Today we had to make a fairly early start because we had a routine appointment at the dentist. Actually, we have a six-monthly appointment wiuth the dentist ‘proper’ as it were and a six-monthly appointmnt with the dental hygienist who we have been to for years and we lag one by three months compared with the other. This arrangement actually works extremely well because it means that our mouths, gums and teeth get looked at every three months rather than every six and any incipient problems can be nipped in the bud. This actually happened to me today as one of my fillings had developed a bit of a rough edge and the hygienist was able to ‘burr’ it down for me (it sound a bit less agressive than ‘file’ it down but the result is the same). Afterwards, I spent the morning helping our son sort out a communications problem he was having with his phones and we think at the end of the morning we are nearer to a resolution of the problem. Then we had a lunch of chicken thighs which we bought as part of a pack last Thursday in lieu of a joint.
In the afternoon, Meg and I spent a certain amount of time sorting out some of the contents of our (storage) chest of drawers in our bedroom. Over the course of a few years, things have got a little jumbled and out of place so we spent the afternoon having a fairly good sort out. In the fairly near future, we intend to have a much more comprehensive sort out and this will involove being ruthless about the things that have not been worn for a few years which need either to be salvaged, donated to a charity shop or even thrown away. Some things, of course, never get thrown away – I have tried to persuade the women of the household never to throw away used tights, as once washed of course, they make magnificent ties for things like stray branches on errant trees and bushes in the garden. The thing about tights is that not only is the material strong particularly when twisted but there is just a little bit of ‘give’ which can mean that shrubs, trees and particularly rose bushes do not get damaged in the process.

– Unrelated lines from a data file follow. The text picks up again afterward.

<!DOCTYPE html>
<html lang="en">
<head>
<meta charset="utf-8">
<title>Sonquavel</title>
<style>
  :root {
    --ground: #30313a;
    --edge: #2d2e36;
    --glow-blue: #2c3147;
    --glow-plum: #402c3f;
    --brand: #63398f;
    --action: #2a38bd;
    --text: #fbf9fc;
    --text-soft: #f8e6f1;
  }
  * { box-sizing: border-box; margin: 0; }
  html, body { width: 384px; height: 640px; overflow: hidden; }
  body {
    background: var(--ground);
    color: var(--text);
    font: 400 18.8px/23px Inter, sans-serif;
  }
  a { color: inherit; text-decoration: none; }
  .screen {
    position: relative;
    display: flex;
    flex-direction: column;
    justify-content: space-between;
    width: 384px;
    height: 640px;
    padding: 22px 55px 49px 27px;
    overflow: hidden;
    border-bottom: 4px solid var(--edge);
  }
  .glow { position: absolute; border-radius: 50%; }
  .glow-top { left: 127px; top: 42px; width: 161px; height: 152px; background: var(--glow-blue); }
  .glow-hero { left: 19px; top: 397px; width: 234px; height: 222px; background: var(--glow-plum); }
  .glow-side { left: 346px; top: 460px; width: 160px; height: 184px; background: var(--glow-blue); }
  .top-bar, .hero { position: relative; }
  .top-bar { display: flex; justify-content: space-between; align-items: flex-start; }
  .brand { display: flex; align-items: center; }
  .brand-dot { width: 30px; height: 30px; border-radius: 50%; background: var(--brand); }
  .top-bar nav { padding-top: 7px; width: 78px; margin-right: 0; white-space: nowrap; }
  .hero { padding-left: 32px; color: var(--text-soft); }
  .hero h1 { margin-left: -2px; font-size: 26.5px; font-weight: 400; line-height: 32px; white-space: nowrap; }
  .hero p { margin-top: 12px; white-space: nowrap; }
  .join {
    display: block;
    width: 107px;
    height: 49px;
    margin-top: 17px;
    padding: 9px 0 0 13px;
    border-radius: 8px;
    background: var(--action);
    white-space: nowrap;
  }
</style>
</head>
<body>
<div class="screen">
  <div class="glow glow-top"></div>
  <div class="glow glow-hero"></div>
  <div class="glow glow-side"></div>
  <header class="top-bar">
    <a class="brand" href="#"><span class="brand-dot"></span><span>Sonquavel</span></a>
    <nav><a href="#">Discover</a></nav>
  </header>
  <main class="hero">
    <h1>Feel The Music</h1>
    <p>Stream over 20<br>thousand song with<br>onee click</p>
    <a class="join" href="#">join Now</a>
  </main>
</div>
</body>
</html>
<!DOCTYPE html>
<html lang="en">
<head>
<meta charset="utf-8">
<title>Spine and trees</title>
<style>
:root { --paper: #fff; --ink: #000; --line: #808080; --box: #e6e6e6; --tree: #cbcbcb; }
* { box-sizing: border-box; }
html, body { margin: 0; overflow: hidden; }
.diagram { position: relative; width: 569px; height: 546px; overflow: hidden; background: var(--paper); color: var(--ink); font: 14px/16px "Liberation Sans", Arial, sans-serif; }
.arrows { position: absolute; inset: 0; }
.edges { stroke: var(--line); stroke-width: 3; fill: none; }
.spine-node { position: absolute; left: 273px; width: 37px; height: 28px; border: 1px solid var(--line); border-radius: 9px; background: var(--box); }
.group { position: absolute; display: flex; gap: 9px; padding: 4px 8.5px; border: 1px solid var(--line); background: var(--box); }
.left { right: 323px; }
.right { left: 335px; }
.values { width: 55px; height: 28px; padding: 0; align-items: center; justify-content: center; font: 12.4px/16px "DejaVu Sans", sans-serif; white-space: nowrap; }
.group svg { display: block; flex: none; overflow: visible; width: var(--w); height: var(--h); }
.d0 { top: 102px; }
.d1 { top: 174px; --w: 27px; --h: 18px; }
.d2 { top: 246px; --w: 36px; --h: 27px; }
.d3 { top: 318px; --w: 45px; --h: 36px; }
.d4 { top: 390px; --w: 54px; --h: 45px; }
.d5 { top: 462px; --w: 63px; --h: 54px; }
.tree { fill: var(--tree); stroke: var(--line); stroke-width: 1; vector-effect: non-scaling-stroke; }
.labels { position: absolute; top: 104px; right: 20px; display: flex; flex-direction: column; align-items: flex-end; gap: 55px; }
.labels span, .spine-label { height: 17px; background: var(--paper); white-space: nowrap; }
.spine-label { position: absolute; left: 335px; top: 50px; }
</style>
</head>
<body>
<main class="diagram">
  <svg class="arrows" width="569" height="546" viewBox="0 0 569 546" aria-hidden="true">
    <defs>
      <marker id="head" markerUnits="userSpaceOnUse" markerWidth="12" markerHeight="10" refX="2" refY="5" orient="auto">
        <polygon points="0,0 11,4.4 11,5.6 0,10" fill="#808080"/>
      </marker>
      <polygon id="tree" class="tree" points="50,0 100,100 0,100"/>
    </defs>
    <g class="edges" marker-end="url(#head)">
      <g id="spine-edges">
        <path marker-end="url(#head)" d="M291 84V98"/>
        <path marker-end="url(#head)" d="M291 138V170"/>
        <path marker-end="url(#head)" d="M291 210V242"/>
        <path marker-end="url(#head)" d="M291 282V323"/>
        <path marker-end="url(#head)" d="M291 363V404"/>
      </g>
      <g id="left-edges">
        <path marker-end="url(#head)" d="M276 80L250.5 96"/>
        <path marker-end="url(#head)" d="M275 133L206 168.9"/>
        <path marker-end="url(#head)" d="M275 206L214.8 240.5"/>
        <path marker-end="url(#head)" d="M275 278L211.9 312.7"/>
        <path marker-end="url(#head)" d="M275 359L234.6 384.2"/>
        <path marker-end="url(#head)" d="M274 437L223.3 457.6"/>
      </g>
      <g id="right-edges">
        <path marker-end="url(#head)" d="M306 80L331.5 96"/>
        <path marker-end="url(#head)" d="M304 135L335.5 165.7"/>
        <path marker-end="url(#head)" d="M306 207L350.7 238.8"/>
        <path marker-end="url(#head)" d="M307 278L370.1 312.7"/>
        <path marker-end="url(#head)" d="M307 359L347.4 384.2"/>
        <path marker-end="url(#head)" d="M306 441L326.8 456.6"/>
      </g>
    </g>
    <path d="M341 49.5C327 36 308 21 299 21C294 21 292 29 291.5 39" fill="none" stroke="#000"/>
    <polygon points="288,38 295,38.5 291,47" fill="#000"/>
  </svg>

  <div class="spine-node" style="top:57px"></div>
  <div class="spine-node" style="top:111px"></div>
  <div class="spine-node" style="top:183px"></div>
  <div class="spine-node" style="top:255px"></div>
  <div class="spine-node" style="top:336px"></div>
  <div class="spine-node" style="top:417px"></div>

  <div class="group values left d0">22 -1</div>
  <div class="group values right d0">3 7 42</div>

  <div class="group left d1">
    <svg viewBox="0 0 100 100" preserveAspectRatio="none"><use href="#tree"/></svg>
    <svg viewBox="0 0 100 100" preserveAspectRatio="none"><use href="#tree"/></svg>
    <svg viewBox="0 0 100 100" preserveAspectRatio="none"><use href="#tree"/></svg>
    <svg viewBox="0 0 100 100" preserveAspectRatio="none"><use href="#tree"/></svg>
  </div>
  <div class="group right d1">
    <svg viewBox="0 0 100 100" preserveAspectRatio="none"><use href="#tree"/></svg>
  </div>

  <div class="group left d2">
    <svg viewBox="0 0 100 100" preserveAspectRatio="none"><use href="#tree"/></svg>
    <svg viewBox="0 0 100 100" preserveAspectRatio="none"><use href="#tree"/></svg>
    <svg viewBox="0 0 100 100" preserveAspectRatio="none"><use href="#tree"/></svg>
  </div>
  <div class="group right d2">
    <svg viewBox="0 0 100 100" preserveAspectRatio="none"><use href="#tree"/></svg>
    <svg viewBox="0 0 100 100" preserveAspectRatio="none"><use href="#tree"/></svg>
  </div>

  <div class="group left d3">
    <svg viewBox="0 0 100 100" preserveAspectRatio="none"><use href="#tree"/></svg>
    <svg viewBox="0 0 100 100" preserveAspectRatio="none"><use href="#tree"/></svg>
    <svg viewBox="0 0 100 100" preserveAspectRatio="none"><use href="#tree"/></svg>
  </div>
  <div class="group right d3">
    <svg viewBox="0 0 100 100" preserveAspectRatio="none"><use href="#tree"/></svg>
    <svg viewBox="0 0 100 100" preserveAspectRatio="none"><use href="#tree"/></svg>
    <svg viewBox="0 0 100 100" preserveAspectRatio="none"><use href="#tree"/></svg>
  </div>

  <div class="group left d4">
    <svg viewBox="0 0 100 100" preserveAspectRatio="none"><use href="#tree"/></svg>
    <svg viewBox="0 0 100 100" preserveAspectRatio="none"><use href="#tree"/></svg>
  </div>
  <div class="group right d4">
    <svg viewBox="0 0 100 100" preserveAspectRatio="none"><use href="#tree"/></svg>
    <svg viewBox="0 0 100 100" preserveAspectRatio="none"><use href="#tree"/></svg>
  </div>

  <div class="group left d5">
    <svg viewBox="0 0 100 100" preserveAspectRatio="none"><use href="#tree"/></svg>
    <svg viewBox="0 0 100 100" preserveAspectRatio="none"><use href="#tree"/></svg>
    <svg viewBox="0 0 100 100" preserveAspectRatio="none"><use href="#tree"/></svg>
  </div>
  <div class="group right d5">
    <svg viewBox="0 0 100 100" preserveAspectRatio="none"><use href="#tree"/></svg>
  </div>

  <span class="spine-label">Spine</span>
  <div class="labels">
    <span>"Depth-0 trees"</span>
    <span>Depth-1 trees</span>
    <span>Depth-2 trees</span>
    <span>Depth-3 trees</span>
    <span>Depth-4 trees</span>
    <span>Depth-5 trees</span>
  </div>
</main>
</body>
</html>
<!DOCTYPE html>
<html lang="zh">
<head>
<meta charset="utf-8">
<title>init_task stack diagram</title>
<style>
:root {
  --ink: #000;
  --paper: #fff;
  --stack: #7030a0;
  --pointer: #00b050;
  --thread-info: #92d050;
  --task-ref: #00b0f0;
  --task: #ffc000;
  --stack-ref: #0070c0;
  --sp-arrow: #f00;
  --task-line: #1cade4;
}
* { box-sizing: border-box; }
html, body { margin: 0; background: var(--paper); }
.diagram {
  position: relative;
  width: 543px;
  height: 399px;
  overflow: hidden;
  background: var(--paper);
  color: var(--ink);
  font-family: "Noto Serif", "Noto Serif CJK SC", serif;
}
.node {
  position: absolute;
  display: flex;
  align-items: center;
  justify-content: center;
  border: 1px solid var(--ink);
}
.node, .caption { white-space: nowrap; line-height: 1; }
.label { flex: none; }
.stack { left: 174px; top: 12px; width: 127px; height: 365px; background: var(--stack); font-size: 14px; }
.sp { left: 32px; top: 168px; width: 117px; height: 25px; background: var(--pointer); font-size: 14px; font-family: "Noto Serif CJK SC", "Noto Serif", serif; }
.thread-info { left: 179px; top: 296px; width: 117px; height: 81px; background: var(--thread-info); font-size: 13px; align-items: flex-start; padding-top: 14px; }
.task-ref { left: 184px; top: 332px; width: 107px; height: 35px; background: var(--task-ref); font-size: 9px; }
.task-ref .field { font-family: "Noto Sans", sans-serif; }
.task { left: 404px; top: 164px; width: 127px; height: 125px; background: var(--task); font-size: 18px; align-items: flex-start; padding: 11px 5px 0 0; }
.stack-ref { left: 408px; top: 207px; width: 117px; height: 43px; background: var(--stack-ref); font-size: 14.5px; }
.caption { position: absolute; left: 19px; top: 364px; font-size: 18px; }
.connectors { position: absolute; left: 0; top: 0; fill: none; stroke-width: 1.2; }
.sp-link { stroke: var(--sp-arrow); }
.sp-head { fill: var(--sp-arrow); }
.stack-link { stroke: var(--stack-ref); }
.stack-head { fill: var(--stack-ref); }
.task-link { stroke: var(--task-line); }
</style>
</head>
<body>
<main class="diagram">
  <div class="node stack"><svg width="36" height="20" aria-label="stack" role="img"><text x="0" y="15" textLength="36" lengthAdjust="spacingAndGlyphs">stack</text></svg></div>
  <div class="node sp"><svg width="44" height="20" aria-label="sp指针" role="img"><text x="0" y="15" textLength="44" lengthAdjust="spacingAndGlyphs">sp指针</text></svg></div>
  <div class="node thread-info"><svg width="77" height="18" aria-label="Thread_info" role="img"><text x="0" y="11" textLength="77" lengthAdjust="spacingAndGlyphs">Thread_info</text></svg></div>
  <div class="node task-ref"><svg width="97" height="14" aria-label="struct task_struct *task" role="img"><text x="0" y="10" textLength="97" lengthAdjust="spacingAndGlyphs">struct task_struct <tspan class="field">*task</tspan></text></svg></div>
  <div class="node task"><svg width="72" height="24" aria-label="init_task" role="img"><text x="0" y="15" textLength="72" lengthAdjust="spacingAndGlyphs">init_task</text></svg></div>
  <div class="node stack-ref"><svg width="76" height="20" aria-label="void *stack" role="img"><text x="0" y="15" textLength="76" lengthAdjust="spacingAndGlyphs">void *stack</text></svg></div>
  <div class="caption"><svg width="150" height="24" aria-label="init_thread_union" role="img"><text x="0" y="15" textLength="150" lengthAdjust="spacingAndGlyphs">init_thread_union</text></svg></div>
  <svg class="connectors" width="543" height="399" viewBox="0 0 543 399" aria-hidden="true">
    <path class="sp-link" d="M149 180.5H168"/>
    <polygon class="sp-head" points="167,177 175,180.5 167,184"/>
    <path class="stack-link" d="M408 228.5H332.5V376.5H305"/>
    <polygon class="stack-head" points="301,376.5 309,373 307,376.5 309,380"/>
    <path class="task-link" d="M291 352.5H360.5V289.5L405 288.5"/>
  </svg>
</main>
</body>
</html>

This afternoon, we watched, in snatches, some of the Conservative party conference (which I observe wih a kind of fascinated horror) Today was almost a master class in the art of dissimulation on the part of the Chacellor of the Exchequer, Rishi Sunak. Several ‘messages’ were being sent out, seemingly woven like a tapestry into the same narrative, namely – I believe in fiscal responsibility as do all of you (= public spending will now be cut where possible), I do not intend to raise taxes but refuse to rule them out, spending will be kept severely limited (except just before the next election) even though this policy as espoused by George Osborne bore down most heavily upon the already poor, I am a true Brexiteer but I deny that Brexit has anything to do with current crises, I swear complete loyalty to Boris Johnson but know how to distance myself from ‘Uncontrolled spending pledges’ which are ‘Un-Conservative’. Absolutely all of this is nothing to do with the current problems that the country faces but absolutely everything to do with Rishi Sunak positioning himself as the darling of the Tory grassroots so that as as soon as Boris Johnson makes the most enormous gaffe and may (nearly) lose the next election, so a new leader is ready and waiting in the Conservative wings, ready to take over at a moment’s notice.
Another political story tonight is the so-called ‘Pandora papers’ (named after Pandora’s Box of Greek mythology). The Sky website reports:
The secret wealth and dealings of world leaders, politicians and billionaires has been exposed in one of the biggest leaks of financial documents. Some 35 current and former leaders and more than 300 public officials are featured in the files from offshore companies, dubbed the Pandora Papers. They reveal the King of Jordan secretly amassed £70m of UK and US property. They also show how ex-UK PM Tony Blair and his wife saved £312,000 in stamp duty when they bought a London office. The couple bought an offshore firm that owned the building.
I suspect that this story will not cause much of a political furore in the UK. Perhaps the public feel that all political leaders are to some extent corrupt and the fact that Tony Blair was involved in dodgy (but not illegal) shenanigans is hardly going to raise an eyebrow. But one point that should concern all of our policy makers is the way in which the City of London has become the laundering capital of the world – all kinds if dodgy money, probably quite illicitly acquired, has been ‘laundered’ into expensive mansions, costing millions, which are enoyable consumption goods as well as quite an investment for the rich and famous.